Monday, July 27, 2009


Here is a rather short and short-sided article written by CNN Money about an "endangered breed" of "family doctors."

Interestingly, it ends with asking the question:

Should specialists, nurse practitioners and physician assistants be encouraged to fill in the gap left by shortage of primary care doctors? We want to hear about your experiences.

Now, the article mentions nothing about NPs or PAs yet asks for reader experiences. Fair enough. However, the barrage of degrading and insulting comments from self-identified physicians and others in healthcare are downright angry. I wonder what impact this has on their patient care.

Friday, July 24, 2009

Get it Right

The media has picked up a story of a tragic alcohol-related death of a 16 year old male. His autopsy reportedly revealed a relatively low blood alcohol level but high levels of papaverine, a drug sometimes used to treat erectile dysfunction in men. What do the headlines read?

Erectile drug mystery in teen's death at party

Traces of erectile drug found in dead teen

The problem here is that papaverine needs to be INJECTED into the penis to work for erectile dysfunction. Oral forms of papavarine are not routinely used and will do nothing for erectile issues. The headlines can cause people to panic because the complete medical information is not presented in the articles. This boy suffocated on his own vomit when he was unconscious due to a combination of alcohol and this medication found in his bloodstream.
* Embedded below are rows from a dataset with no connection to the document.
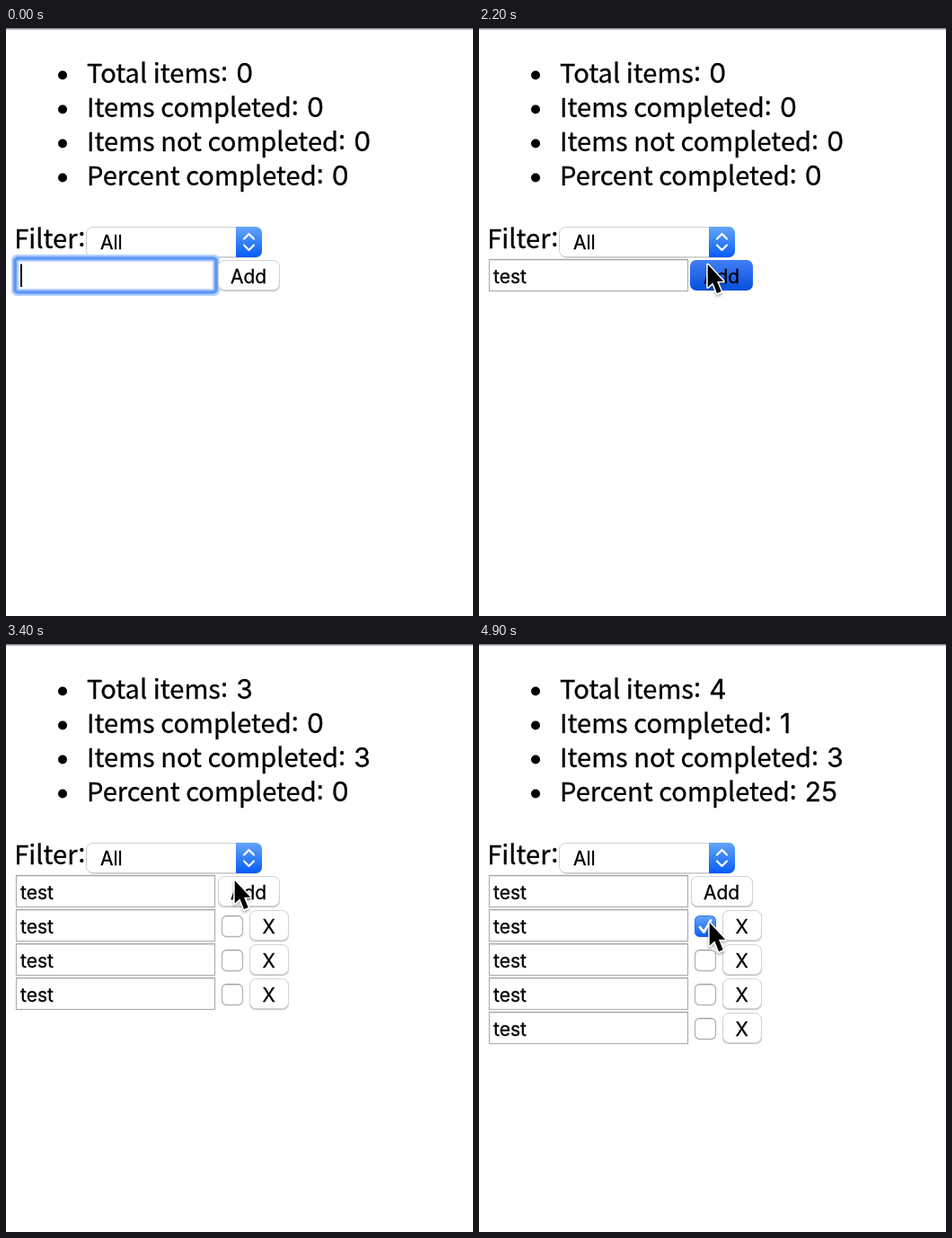
An HTML page that plays this animation: 520x654 px, repeating every 5000 ms.

```html
<!DOCTYPE html>
<html lang="en">
<head>
<meta charset="utf-8">
<title>Item list</title>
<style>
html, body { margin: 0; width: 100%; height: 100%; overflow: hidden; background: #fff; }
svg { display: block; }
text { stroke: #000; stroke-width: .3; }
.page { font: 29.1px "Noto Sans CJK KR", "Noto Sans CJK JP", "Noto Sans CJK SC", "Noto Sans", sans-serif; }
.num { font: 30px Inter, Roboto, sans-serif; }
.ui { font: 21px Inter, Roboto, sans-serif; }
</style>
</head>
<body>
<svg width="520" height="654" viewBox="0 0 520 654">
  <defs>
    <linearGradient id="blue" x2="0" y2="1">
      <stop stop-color="#64a5fa"/><stop offset="1" stop-color="#075cf6"/>
    </linearGradient>
    <linearGradient id="pressed" x2="0" y2="1">
      <stop stop-color="#427ff5"/><stop offset="1" stop-color="#064fdd"/>
    </linearGradient>
    <filter id="shadow" x="-50%" y="-30%" width="200%" height="170%">
      <feDropShadow dx="0" dy="2" stdDeviation="1.5" flood-opacity=".35"/>
    </filter>
  </defs>
  <rect width="520" height="1.5" fill="#808080"/>
  <g id="stats" class="page"></g>
  <g id="select">
    <rect x="90" y="222.3" width="195" height="33.5" rx="7" fill="#ccc"/>
    <rect x="89.5" y="221.5" width="195" height="33" rx="7" fill="#fff" stroke="#cfcfcf"/>
    <path d="M256 221H278a7 7 0 0 1 7 7V248a7 7 0 0 1-7 7H256Z" fill="url(#blue)"/>
    <path d="M265 234.5l5.5-5.5 5.5 5.5M265 241.5l5.5 5.5 5.5-5.5" fill="none" stroke="#fff"
      stroke-width="2.2" stroke-linecap="round" stroke-linejoin="round"/>
    <text class="ui" x="105" y="246">All</text>
  </g>
  <g id="form" class="ui"></g>
  <g id="cursor" filter="url(#shadow)">
    <path d="M.7 1V26.5L6.4 21.3 11 33 15.7 31 11 19.8H18.2Z" stroke="#fff"
      stroke-width="3" paint-order="stroke" stroke-linejoin="round"/>
  </g>
</svg>
<script>
const LOOP = 5000, STEP = 100;
const typed = [100, 400, 600, 700];
const clicks = [[2100, 2300], [2700, 2900], [3100, 3300], [3900, 4100]];
const CHECKED = 4800;
// time, x, y of the pointer
const path = [[1500, 255, 325], [1600, 251, 324], [1700, 249, 323], [1800, 250, 307],
  [1900, 252, 280], [2000, 254, 262], [4100, 254, 262], [4200, 254, 288],
  [4300, 254, 302], [4400, 255, 308], [4600, 255, 308], [4700, 256, 309]];

const $ = id => document.getElementById(id);
const label = (x, y, name, value = '') =>
  `<text x="${x}" y="${y}" xml:space="preserve">${name}<tspan dy="-2">:</tspan>` +
  `<tspan dy="2"> </tspan><tspan class="num" dx="2.5">${value}</tspan></text>`;

const button = (x, y, w, text, tx, down) =>
  (down
    ? `<rect x="${x - 1}" y="${y}" width="${w + 1}" height="34" rx="7" fill="url(#pressed)"/>`
    : `<rect x="${x}" y="${y + 1}" width="${w}" height="34" rx="7" fill="#c6c6c6"/>` +
      `<rect x="${x + .5}" y="${y + .5}" width="${w - 1}" height="33" rx="7" fill="#fff" stroke="#d2d2d2"/>`) +
  `<text x="${tx}" y="${y + 26}">${text}</text>`;

const field = (y, text) =>
  `<rect x="11.5" y="${y + .5}" width="221" height="35" fill="#fff" stroke="#b2b2b2" stroke-width="1.3"/>` +
  `<path d="M11 ${y + .7}H233" stroke="#a2a2a2"/><text x="16" y="${y + 27}">${text}</text>`;

const ring = (inset, width, color) =>
  `<rect x="${8 + inset}" y="${254 + inset}" width="${228 - 2 * inset}" height="${42 - 2 * inset}" ` +
  `rx="${4 - inset / 2}" fill="none" stroke="${color}" stroke-width="${width}"/>`;

function checkbox(y, on) {
  const box = `<rect x="240.5" y="${y + .5}" width="23" height="23" rx="5" `;
  return on
    ? box + `fill="url(#blue)" stroke="#2a6ff0"/><path d="M246 ${y + 13}l4.5 5.5 7.5-13" fill="none" stroke="#fff" stroke-width="2.8" stroke-linecap="round" stroke-linejoin="round"/>`
    : box + `fill="#fff" stroke="#b4b4b4" stroke-width="1.3"/><path d="M245 ${y + .6}H259" stroke="#a0a0a0"/>`;
}

function caretAlpha(t) {
  if (t >= 1100 && t < 1200 || t >= 1500 && t < 1600) return .5;
  return t >= 1200 && t < 1500 ? 0 : 1;
}

function pointer(t) {
  const i = path.findIndex(p => p[0] > t);
  if (i < 0) return path.at(-1).slice(1);
  const [t0, x0, y0] = path[i - 1], [t1, x1, y1] = path[i];
  const k = (t - t0) / (t1 - t0);
  return [x0 + (x1 - x0) * k, y0 + (y1 - y0) * k];
}

function draw(t) {
  const count = clicks.filter(c => t >= c[1]).length;
  const down = clicks.some(([a, b]) => t >= a && t < b);
  const done = t >= CHECKED ? 1 : 0;
  const stats = [['Total items', count], ['Items completed', done],
    ['Items not completed', count - done], ['Percent completed', count ? done / count * 100 : 0]];
  $('stats').innerHTML = stats.map(([name, value], i) =>
    `<circle cx="63" cy="${52.5 + 38 * i}" r="5"/>` + label(90, 61 + 38 * i, name, value)).join('') +
    label(9.2, 245, 'Filter');

  const word = 'test'.slice(0, typed.filter(k => t >= k).length);
  let form = field(257, word);
  if (t < clicks[0][0])
    form += ring(-.5, 3, '#b4d0fb') + ring(2.2, 4, '#5f97f6') + ring(4.8, 2, '#a9c7fa') +
      `<rect id="caret" x="16" y="262.5" width="2" height="25.5" opacity="${caretAlpha(t)}"/>`;
  form += button(236, 258, 69, 'Add', 250, down);
  for (let i = 0; i < count; i++) {
    const y = 295 + 38 * i;
    form += field(y, 'test') + checkbox(y + 7, done && !i) + button(271, y + 1, 44, 'X', 285.5);
  }
  $('form').innerHTML = form;
  if ($('caret') && word)
    $('caret').setAttribute('x', 15 + $('form').querySelector('text').getComputedTextLength());

  const shown = t >= path[0][0];
  $('cursor').style.display = shown ? '' : 'none';
  if (shown) $('cursor').setAttribute('transform', `translate(${pointer(t)})`);
}

let last = -1;
const start = performance.now();
function tick() {
  const t = Math.floor((performance.now() - start) % LOOP / STEP) * STEP;
  if (t !== last) draw(last = t);
  requestAnimationFrame(tick);
}
tick();
</script>
</body>
</html>
```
Questions surround why this medication was found in his bloodstream and perhaps these articles were crafted to bring increased attention to the case as his family were growing frustrated with the investigation (Orinda mother calls death investigation 'shockingly passive').

Nonetheless, a tragedy such as this should highlight the need for teen education when we are talking about toxic drinking. A new program has begun at Stonybrook University in Long Island, New York called the Red Watch Band that specifically covers this topic. This project was started after a Stonybrook faculty member lost her own son, a college freshman while away at another college, to an alcohol overdose.

When used properly with consultation from your health care provider, there is little need to worry about the FDA oral prescription medication (Viagra, Cialis and Levitra) or injectable medications (Edex, papavarine) used to treat erectile dysfunction although reading only these headlines may cause you to think otherwise.

Wednesday, July 15, 2009

WOW - Obama on Nurses

Here is some validation for the work that we do as recognized by our Commander in Chief. Thank you, Mr. President. Now its time to "Buck up!"


Here is a great initiative that the Institute of Medicine and the Robert Wood Johnson Foundation has launched on the Future of Nursing in America.

This gives a wonderful depiction on how nurses and nurse practitioners will be part of providing the solution to health care reform. As we have sensational portrayals of nurses in such recent series as Nurse Jackie and HawthoRNe, it is refreshing to have a vivid description of the impact nurses have in health care in America. This goes beyond the petty back and forth between other health care providers that is good for TV and some blogs and puts us on the high road - that is, taking better care of our patients, their families and our communities. And quite frankly, that to me is what it's all about.

Friday, July 10, 2009


A friend of mine was recently browsing McNeill's Monistat website and noted that their "Ask the Expert" section is authored by a team of Nurse Practitioners. Kudos to McNeill for utilizing NPs as experts in women's health.